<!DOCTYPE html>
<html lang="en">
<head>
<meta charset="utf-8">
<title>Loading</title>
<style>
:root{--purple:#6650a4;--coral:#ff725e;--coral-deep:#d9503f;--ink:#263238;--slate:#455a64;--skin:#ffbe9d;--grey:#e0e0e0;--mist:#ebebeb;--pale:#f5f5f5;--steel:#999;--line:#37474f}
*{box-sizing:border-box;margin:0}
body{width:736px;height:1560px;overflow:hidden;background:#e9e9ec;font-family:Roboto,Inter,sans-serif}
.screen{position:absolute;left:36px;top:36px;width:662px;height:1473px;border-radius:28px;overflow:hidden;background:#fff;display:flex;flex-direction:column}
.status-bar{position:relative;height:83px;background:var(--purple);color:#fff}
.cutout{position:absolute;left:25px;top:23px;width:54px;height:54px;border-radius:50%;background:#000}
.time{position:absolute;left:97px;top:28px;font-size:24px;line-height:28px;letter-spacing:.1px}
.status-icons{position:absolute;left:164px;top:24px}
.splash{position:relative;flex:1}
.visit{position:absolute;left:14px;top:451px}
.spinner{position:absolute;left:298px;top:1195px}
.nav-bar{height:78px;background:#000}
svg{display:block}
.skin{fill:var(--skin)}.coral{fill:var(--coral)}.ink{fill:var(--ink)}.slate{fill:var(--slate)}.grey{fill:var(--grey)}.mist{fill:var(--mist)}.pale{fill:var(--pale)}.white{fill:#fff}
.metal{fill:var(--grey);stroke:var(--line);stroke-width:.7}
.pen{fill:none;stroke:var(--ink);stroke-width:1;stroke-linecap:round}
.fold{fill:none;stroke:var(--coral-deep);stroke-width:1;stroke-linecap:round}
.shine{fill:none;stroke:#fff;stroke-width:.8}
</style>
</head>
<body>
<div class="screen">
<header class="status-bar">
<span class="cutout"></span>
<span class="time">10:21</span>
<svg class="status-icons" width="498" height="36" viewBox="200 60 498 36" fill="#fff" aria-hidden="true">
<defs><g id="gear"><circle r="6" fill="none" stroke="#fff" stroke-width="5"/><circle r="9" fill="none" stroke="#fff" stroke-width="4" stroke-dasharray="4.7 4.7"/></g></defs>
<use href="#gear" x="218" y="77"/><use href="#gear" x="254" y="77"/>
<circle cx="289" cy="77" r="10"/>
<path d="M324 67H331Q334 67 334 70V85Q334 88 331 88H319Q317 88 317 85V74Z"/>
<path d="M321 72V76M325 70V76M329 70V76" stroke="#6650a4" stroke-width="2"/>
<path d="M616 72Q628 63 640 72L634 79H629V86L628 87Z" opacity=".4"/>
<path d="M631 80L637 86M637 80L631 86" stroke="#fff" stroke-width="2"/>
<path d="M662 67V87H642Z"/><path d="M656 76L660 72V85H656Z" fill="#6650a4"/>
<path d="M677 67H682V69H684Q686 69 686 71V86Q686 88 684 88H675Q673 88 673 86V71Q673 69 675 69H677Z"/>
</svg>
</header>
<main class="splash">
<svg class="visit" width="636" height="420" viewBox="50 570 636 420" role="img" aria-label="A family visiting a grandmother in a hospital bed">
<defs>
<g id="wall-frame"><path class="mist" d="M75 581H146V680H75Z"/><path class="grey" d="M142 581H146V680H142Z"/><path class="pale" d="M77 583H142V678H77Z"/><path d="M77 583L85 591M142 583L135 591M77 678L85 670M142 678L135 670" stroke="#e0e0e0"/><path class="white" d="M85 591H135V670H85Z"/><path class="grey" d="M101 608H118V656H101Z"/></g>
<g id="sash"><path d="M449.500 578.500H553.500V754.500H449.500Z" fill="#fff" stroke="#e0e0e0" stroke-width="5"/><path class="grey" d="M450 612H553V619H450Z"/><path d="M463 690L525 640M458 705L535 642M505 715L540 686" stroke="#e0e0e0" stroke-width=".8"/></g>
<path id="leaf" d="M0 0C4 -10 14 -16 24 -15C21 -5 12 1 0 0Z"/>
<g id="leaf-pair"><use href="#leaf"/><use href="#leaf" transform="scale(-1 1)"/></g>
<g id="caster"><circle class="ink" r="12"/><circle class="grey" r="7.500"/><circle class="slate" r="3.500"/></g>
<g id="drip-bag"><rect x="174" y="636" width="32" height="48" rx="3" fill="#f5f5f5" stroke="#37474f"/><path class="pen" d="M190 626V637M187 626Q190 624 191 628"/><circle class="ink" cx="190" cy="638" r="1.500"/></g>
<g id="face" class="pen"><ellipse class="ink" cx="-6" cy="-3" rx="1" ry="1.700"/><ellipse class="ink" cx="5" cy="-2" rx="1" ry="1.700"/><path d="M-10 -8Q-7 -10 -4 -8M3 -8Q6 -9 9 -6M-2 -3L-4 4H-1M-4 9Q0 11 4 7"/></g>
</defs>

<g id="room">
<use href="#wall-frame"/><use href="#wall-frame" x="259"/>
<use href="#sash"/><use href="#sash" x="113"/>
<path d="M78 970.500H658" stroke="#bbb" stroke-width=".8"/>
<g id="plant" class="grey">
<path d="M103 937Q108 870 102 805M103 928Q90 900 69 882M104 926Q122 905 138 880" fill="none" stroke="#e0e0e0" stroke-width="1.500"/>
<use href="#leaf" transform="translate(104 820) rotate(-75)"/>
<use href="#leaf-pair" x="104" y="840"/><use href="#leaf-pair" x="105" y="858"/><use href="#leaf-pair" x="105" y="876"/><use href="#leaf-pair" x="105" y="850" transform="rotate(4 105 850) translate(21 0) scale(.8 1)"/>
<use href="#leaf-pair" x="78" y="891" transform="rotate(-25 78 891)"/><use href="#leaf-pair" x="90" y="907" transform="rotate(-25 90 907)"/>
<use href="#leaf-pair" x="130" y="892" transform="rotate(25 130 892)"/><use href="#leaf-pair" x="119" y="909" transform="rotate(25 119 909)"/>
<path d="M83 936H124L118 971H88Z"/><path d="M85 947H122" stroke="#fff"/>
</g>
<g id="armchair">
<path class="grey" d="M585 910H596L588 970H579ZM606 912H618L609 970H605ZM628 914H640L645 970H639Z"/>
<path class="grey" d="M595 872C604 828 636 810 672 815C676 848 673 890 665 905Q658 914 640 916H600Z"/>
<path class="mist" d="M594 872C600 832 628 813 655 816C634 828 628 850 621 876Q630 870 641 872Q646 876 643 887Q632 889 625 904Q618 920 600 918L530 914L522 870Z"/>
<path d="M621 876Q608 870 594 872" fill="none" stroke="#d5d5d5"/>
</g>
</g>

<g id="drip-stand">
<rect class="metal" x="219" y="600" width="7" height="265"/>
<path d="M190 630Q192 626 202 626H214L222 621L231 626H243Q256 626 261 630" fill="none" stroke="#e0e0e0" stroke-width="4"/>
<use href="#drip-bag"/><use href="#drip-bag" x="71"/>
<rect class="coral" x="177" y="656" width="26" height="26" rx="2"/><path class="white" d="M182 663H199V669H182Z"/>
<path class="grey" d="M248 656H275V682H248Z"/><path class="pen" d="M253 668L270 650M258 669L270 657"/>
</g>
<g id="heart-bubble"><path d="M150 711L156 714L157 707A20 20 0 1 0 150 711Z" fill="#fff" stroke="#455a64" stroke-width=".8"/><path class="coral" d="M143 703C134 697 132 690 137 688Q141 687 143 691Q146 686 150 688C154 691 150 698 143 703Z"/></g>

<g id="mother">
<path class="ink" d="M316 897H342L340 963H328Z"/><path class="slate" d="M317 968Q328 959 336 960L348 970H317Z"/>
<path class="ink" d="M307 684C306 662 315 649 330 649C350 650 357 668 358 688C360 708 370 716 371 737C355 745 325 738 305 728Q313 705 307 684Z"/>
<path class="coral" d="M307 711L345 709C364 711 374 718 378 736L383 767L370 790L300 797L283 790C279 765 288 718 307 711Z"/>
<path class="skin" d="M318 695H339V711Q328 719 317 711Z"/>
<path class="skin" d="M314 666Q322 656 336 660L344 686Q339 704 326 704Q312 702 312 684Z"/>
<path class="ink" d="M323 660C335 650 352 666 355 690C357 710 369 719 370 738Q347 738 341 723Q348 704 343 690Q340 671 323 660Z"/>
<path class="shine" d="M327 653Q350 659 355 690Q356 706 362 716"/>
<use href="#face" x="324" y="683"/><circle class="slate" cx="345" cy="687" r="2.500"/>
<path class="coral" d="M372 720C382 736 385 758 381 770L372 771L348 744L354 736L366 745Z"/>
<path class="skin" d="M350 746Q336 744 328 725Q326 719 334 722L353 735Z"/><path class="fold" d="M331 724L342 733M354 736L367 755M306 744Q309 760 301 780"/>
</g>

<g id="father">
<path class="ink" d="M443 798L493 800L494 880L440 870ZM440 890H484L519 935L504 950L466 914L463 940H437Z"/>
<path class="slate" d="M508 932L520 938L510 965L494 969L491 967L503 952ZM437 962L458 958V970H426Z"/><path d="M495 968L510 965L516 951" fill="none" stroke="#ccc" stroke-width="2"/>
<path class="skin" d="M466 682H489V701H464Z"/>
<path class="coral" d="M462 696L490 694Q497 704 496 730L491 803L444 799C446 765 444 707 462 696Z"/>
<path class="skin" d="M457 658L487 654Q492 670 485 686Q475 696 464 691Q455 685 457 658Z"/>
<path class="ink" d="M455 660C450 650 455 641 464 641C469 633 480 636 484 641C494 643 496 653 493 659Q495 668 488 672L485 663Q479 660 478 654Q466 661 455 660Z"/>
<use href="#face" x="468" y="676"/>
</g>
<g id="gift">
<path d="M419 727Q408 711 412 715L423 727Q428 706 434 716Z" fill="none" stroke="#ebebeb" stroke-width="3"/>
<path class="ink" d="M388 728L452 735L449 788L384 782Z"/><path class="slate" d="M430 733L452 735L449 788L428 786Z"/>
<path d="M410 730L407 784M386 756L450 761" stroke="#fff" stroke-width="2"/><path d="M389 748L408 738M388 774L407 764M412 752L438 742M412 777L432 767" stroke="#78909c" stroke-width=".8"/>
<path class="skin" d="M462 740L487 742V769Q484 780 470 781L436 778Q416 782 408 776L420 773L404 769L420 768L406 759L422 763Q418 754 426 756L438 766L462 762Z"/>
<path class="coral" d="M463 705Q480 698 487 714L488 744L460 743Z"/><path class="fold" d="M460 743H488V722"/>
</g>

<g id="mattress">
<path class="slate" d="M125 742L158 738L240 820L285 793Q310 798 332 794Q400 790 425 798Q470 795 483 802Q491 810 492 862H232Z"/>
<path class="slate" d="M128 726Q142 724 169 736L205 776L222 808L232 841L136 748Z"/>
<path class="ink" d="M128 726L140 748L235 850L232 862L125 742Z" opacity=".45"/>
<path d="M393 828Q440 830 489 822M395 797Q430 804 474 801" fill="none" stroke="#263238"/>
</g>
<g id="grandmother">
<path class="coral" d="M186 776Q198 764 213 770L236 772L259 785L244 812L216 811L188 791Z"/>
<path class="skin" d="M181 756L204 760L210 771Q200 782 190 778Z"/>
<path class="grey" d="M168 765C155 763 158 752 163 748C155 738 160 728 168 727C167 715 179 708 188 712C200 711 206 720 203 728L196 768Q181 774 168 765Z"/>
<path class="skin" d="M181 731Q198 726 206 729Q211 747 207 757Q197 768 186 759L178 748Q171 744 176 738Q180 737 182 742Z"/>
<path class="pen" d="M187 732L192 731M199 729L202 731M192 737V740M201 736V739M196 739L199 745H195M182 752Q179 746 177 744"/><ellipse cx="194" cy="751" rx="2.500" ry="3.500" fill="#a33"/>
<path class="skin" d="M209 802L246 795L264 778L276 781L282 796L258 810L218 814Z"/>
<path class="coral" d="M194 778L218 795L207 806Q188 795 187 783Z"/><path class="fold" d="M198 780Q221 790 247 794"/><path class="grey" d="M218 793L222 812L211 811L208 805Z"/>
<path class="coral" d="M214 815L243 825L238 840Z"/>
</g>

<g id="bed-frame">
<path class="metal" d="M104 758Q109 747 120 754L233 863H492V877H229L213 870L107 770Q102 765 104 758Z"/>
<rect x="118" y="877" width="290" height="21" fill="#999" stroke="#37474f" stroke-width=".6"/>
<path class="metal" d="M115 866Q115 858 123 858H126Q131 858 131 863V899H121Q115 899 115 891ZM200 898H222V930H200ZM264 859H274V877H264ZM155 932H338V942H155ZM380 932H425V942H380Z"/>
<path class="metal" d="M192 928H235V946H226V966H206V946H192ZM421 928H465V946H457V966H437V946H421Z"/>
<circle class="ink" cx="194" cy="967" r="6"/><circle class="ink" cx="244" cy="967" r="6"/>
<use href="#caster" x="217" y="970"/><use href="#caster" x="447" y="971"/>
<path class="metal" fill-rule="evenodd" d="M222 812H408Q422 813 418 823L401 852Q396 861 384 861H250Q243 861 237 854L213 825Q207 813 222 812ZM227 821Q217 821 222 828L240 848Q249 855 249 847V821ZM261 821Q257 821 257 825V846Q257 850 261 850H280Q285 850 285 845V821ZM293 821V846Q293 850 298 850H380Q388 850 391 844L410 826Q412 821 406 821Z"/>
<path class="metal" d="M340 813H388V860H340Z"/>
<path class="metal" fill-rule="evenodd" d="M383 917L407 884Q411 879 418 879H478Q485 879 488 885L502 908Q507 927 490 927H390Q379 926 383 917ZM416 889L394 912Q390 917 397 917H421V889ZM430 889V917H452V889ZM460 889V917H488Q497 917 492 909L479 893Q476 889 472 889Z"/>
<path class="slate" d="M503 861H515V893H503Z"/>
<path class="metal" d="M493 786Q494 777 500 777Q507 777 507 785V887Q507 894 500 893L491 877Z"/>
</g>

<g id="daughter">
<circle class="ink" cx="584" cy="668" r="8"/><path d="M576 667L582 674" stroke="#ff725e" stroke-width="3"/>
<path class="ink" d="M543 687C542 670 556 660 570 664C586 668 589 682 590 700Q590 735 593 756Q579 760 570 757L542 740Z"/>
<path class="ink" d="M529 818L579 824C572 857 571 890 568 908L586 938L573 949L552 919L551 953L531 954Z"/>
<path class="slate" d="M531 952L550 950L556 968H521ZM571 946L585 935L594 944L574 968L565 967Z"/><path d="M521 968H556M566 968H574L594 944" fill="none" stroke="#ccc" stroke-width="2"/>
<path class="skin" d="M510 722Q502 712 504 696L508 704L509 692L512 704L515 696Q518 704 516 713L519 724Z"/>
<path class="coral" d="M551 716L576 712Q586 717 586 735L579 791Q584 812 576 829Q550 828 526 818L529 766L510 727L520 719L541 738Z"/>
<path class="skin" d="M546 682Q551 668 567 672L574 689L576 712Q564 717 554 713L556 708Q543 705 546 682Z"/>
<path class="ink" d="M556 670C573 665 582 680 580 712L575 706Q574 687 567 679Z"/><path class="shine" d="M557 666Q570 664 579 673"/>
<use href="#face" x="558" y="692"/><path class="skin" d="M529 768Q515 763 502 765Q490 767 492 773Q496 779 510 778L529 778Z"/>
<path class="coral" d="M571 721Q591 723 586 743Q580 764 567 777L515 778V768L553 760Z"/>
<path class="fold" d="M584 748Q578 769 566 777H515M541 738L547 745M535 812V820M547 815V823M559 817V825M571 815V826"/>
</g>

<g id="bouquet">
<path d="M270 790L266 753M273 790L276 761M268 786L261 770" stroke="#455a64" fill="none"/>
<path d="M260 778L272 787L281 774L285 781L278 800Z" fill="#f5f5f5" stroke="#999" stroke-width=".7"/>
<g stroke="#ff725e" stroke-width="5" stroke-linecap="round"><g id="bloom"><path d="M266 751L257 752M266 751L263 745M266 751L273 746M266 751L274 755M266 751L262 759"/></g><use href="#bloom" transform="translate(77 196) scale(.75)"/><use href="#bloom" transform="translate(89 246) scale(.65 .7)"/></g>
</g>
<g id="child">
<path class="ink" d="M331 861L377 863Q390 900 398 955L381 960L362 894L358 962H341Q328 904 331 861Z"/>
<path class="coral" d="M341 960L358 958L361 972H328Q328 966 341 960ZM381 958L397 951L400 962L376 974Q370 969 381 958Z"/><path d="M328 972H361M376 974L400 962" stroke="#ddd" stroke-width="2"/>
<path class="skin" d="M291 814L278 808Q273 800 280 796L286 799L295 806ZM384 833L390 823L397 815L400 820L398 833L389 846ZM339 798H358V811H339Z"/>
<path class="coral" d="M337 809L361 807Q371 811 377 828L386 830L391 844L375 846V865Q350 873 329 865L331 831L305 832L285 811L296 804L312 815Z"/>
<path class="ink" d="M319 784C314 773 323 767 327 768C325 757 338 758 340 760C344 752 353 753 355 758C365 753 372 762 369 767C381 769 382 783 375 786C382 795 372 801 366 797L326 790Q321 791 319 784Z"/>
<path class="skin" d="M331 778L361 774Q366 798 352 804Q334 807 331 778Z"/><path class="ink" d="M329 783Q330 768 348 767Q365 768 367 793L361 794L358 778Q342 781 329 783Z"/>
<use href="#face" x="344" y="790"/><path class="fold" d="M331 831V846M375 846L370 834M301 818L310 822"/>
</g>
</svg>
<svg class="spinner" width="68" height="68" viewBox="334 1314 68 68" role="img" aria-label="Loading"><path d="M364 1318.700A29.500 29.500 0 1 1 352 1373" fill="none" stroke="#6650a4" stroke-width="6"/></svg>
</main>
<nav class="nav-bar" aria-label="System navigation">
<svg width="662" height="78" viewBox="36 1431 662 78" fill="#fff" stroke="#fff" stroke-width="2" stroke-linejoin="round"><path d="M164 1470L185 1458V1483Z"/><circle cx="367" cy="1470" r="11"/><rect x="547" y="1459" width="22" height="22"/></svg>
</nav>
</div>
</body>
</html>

Your goal: List every line above that contains the word "absolute".

Result of the exercise:
.screen{position:absolute;left:36px;top:36px;width:662px;height:1473px;border-radius:28px;overflow:hidden;background:#fff;display:flex;flex-direction:column}
.cutout{position:absolute;left:25px;top:23px;width:54px;height:54px;border-radius:50%;background:#000}
.time{position:absolute;left:97px;top:28px;font-size:24px;line-height:28px;letter-spacing:.1px}
.status-icons{position:absolute;left:164px;top:24px}
.visit{position:absolute;left:14px;top:451px}
.spinner{position:absolute;left:298px;top:1195px}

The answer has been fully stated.